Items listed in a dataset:
-------

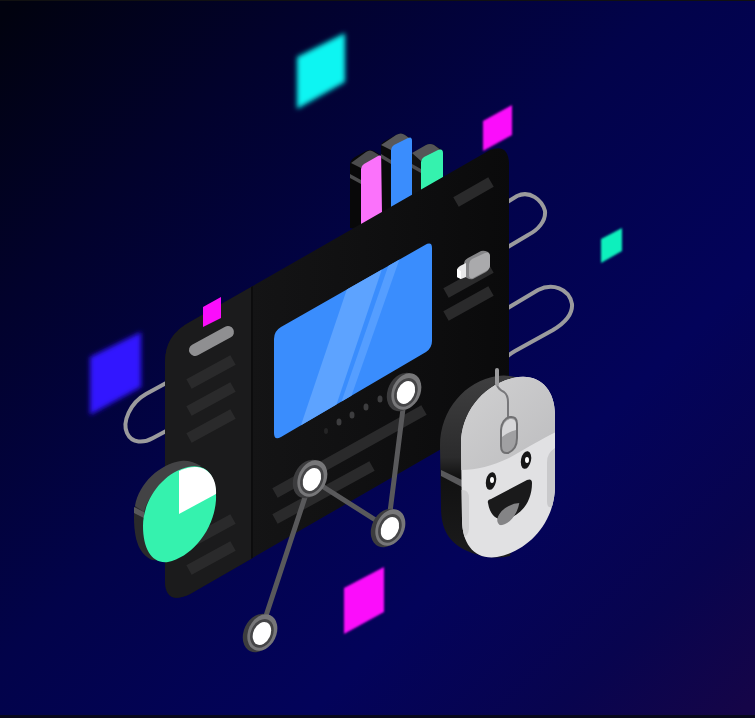
<!DOCTYPE html>
<html lang="en">
<head>
<meta charset="utf-8">
<title>Isometric dashboard illustration</title>
<style>
:root{--cyan:#0ff5f2;--magenta:#fb0dfb;--mint:#35f2ae;--teal:#0cf0bd;--indigo:#3316ff;--blue:#3a8dfd;--pink:#fb72fb;--panel:#121213;--side:#1b1b1c;--slot:#2a2a2b;--cable:#9b9b9d;--rod:#59595b}
html,body{margin:0;padding:0;background:#02022c}
body{width:755px;height:718px;overflow:hidden}
svg{display:block}
.slots{stroke:var(--slot);stroke-width:11;fill:none}
.cable{fill:none;stroke:var(--cable);stroke-width:4;stroke-linecap:round}
.rods{fill:none;stroke:var(--rod);stroke-width:5;stroke-linejoin:round}
</style>
</head>
<body>
<svg width="755" height="718" viewBox="0 0 755 718" role="img" aria-label="Isometric dashboard panel with charts, cables and a smiling computer mouse">
<defs>
<linearGradient id="night" gradientUnits="userSpaceOnUse" x1="20" y1="0" x2="735" y2="718">
<stop offset="0" stop-color="#01020f"/><stop offset=".2" stop-color="#02022c"/><stop offset=".45" stop-color="#02034a"/><stop offset=".7" stop-color="#03035a"/><stop offset=".87" stop-color="#08044f"/><stop offset="1" stop-color="#150548"/>
</linearGradient>
<linearGradient id="panel-face" x1="0" y1="0" x2="1" y2="0">
<stop offset="0" stop-color="#171718"/><stop offset=".5" stop-color="#111112"/><stop offset="1" stop-color="#0a0a0b"/>
</linearGradient>
<linearGradient id="mouse-side" x1="0" y1="0" x2="0" y2="1">
<stop offset="0" stop-color="#3f3f40"/><stop offset=".45" stop-color="#2b2b2c"/><stop offset=".56" stop-color="#111"/><stop offset="1" stop-color="#1b1b1c"/>
</linearGradient>
<linearGradient id="mouse-top" x1="0" y1="0" x2="1" y2="1">
<stop offset="0" stop-color="#d2d2d3"/><stop offset="1" stop-color="#bcbcbe"/>
</linearGradient>
<filter id="blur-strong" x="-20%" y="-20%" width="140%" height="140%"><feGaussianBlur stdDeviation="2.4"/></filter>
<filter id="blur-soft" x="-20%" y="-20%" width="140%" height="140%"><feGaussianBlur stdDeviation="1.2"/></filter>
<clipPath id="panel-clip"><path d="M165 362Q165 335 190 322L490 150Q508 143 509 163V392Q509 410 495 418L190 594Q165 606 165 580Z"/></clipPath>
<clipPath id="screen-clip"><path d="M274 339Q274 331 281 327L425 245Q432 241 432 248V341Q432 348 426 352L281 437Q274 441 274 433Z"/></clipPath>
<clipPath id="mouse-clip"><path id="mouse-outline" d="M461 444C461 413 483 385 513 378C538 372 555 388 555 415V486C555 522 529 551 497 557C475 560 462 545 462 519Z"/></clipPath>
<clipPath id="mouth-clip"><path id="mouth-shape" d="M488 503Q487 500 491 499L527 480Q532 478 532 483C532 502 521 515 507 519C496 521 490 515 488 503Z"/></clipPath>
<g id="node">
<ellipse cx="-2" cy="1" rx="15" ry="20" transform="rotate(25)" fill="#3c3c3e"/>
<ellipse cx="1" cy="-1" rx="14" ry="19" transform="rotate(25)" fill="#777779"/>
<ellipse cx="1" cy="0" rx="11" ry="15" transform="rotate(25)" fill="#454547"/>
<ellipse cx="1" cy="0" rx="8.5" ry="12" transform="rotate(25)" fill="#fff"/>
</g>
</defs>

<rect id="background" width="755" height="718" fill="url(#night)"/>
<rect width="755" height="1" fill="#111"/>
<rect y="715" width="755" height="3" fill="#08081c"/>

<g id="confetti-back">
<polygon points="297,57 345,33 345,82 297,109" fill="var(--cyan)" filter="url(#blur-strong)"/>
<polygon points="90,357 141,332 141,387 90,415" fill="var(--indigo)" filter="url(#blur-strong)"/>
<polygon points="601,239 622,228 622,251 601,263" fill="var(--teal)" filter="url(#blur-soft)"/>
</g>

<g id="cables" class="cable">
<path d="M168 382L146 394C130 403 122 422 127 433C132 444 144 443 153 438L168 430"/>
<path d="M506 203L517 196C530 190 542 200 545 211C546 221 538 230 528 235L484 261"/>
<path d="M506 309L538 290C552 283 569 288 572 304C573 316 563 324 553 330L515 351C501 359 497 366 497 383"/>
</g>

<g id="bar-chart">
<path d="M350 165Q350 160 355 157L366 151Q370 149 374 151L382 156L361 170V230L350 228Z" fill="#080809"/>
<path d="M351 163L366 152Q370 149 374 152L382 157L361 168Z" fill="#4b4b4d"/>
<path d="M350 174L361 180V184L350 178Z" fill="#4b4b4d"/>
<path d="M361 169Q361 166 364 164L378 156Q382 154 382 159V216L361 228Z" fill="var(--pink)"/>
<path d="M381 146Q381 143 385 141L396 135Q401 132 405 135L412 139L391 151V212L382 214Z" fill="#0a0a0b"/>
<path d="M381 145L396 135Q401 132 405 135L412 140L391 150Z" fill="#58585a"/>
<path d="M381 154L391 160V164L381 158Z" fill="#4b4b4d"/>
<path d="M391 150Q391 147 394 145L408 138Q412 136 412 141V200L391 212Z" fill="var(--blue)"/>
<path d="M412 154L426 145Q430 143 434 145L442 150L421 163V195L412 198Z" fill="#111"/>
<path d="M412 153L426 145Q430 143 434 145L442 151L421 161Z" fill="#555557"/>
<path d="M412 164L421 169V173L412 168Z" fill="#4b4b4d"/>
<path d="M421 162Q421 159 424 157L438 150Q443 148 443 153V184L421 196Z" fill="var(--mint)"/>
</g>

<g id="dashboard">
<g clip-path="url(#panel-clip)">
<rect x="160" y="140" width="355" height="470" fill="url(#panel-face)"/>
<polygon points="160,330 252,280 252,560 160,615" fill="var(--side)"/>
<path d="M252 285V560" stroke="#0c0c0d" stroke-width="2"/>
</g>
<g id="menu-slots" class="slots">
<path d="M189 384L233 360M189 411L233 387M189 438L233 414M189 543L233 519M189 570L233 546"/>
<path d="M456 202L491 182M446 293L491 268M446 316L491 291"/>
<path d="M275 493L424 410M275 519L372 466"/>
</g>
<path id="active-item" d="M195 350L228 332" stroke="#8f8f91" stroke-width="12" stroke-linecap="round"/>
<g id="screen" clip-path="url(#screen-clip)">
<rect x="270" y="238" width="165" height="205" fill="var(--blue)"/>
<polygon points="350,280 385,260 334,412 298,434" fill="#5da3ff"/>
<polygon points="391,258 402,252 350,400 340,406" fill="#559eff"/>
</g>
<g id="pager" fill="#3d3d3f">
<ellipse cx="326" cy="431" rx="2" ry="3" fill="#242425"/><ellipse cx="339" cy="422" rx="2.5" ry="3.5"/><ellipse cx="352" cy="415" rx="2.5" ry="3.5"/><ellipse cx="366" cy="407" rx="2.5" ry="3.5"/><ellipse cx="380" cy="399" rx="2.5" ry="3.5"/>
</g>
</g>

<g id="plug">
<path d="M464 264Q464 260 468 258L481 251Q484 250 488 252Q490 253 490 257V265Q490 269 486 272L473 279Q470 280 467 278Q464 276 464 272Z" fill="#858587"/>
<path d="M469 264Q469 261 472 259L485 253Q490 251 490 257V265Q490 269 486 271L473 278Q469 279 469 275Z" fill="#aaaaac"/>
<path d="M457 270Q457 268 460 266L466 263V277L461 279L457 277Z" fill="#e9e9ea"/>
<path d="M457 269L461 271V279L457 277Z" fill="#fff"/>
</g>

<g id="pie-chart">
<path d="M134 517C134 490 157 465 181 461Q190 460 201 466L205 476L165 561L152 560C139 554 134 540 134 517Z" fill="#2a2a2b"/>
<path d="M134 507L144 512V518L134 513Z" fill="#59595b"/>
<path d="M135 506C139 483 160 464 181 461Q190 460 201 466C171 469 150 490 144 512Z" fill="#434345"/>
<path d="M143 526C143 499 164 472 188 467C207 463 217 476 216 500C214 530 192 557 168 562C152 564 143 549 143 526Z" fill="var(--mint)"/>
<path d="M179 514V471C202 460 217 473 216 494Z" fill="#fff"/>
</g>

<g id="line-chart">
<path class="rods" d="M261 631L311 479L388 528L405 393"/>
<use href="#node" x="261" y="633"/>
<use href="#node" x="311" y="479"/>
<use href="#node" x="389" y="528"/>
<use href="#node" x="405" y="392"/>
</g>

<g id="mouse">
<path d="M440 446C440 410 465 381 497 376Q510 374 526 380L540 400L510 556Q488 561 465 550C449 542 441 529 441 508Z" fill="url(#mouse-side)"/>
<path d="M441 470L462 480V487L441 476Z" fill="#59595b"/>
<use href="#mouse-outline" fill="#e1e1e3"/>
<g clip-path="url(#mouse-clip)">
<path d="M455 370H560V430C545 437 530 446 509 458C492 466 477 470 461 470Z" fill="url(#mouse-top)"/>
<path d="M555 448Q547 453 547 462V502Q547 510 555 506Z" fill="#c9c9cb"/>
<path d="M461 490Q469 489 469 498V528Q469 537 461 538Z" fill="#cfcfd1"/>
</g>
<path d="M497 376V385Q498 389 504 392Q508 395 508 402V418" fill="none" stroke="#77777a" stroke-width="2"/>
<path d="M497 370V384" class="cable"/>
<path d="M501 430C501 423 505 418 510 417Q517 416 517 424V438C517 446 513 451 508 453Q501 454 501 446Z" fill="#a0a0a2" stroke="#707072" stroke-width="2"/>
<path d="M502 431Q503 421 510 419Q516 418 516 425V430Q508 432 502 437Z" fill="#d7d7d9"/>
<g id="face">
<ellipse cx="491" cy="481" rx="5" ry="9" transform="rotate(12 491 481)" fill="#161617"/>
<ellipse cx="526" cy="460" rx="5" ry="9" transform="rotate(12 526 460)" fill="#161617"/>
<ellipse cx="492" cy="480" rx="2" ry="3" fill="#fff"/>
<ellipse cx="527" cy="460" rx="2" ry="3" fill="#fff"/>
<use href="#mouth-shape" fill="#1a1a1b"/>
<ellipse cx="513" cy="515" rx="17" ry="10" transform="rotate(-28 513 515)" fill="#848486" clip-path="url(#mouth-clip)"/>
</g>
</g>

<g id="confetti-front" fill="var(--magenta)">
<polygon points="483,121 512,105 512,135 483,151" filter="url(#blur-soft)"/>
<polygon points="203,307 221,297 221,318 203,327"/>
<polygon points="344,588 384,567 384,612 344,634" filter="url(#blur-soft)"/>
</g>
</svg>
</body>
</html>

-------

> [What you will do]: Pull from the data each line where the string "background" turns up.

> [Written answer]:
html,body{margin:0;padding:0;background:#02022c}
<rect id="background" width="755" height="718" fill="url(#night)"/>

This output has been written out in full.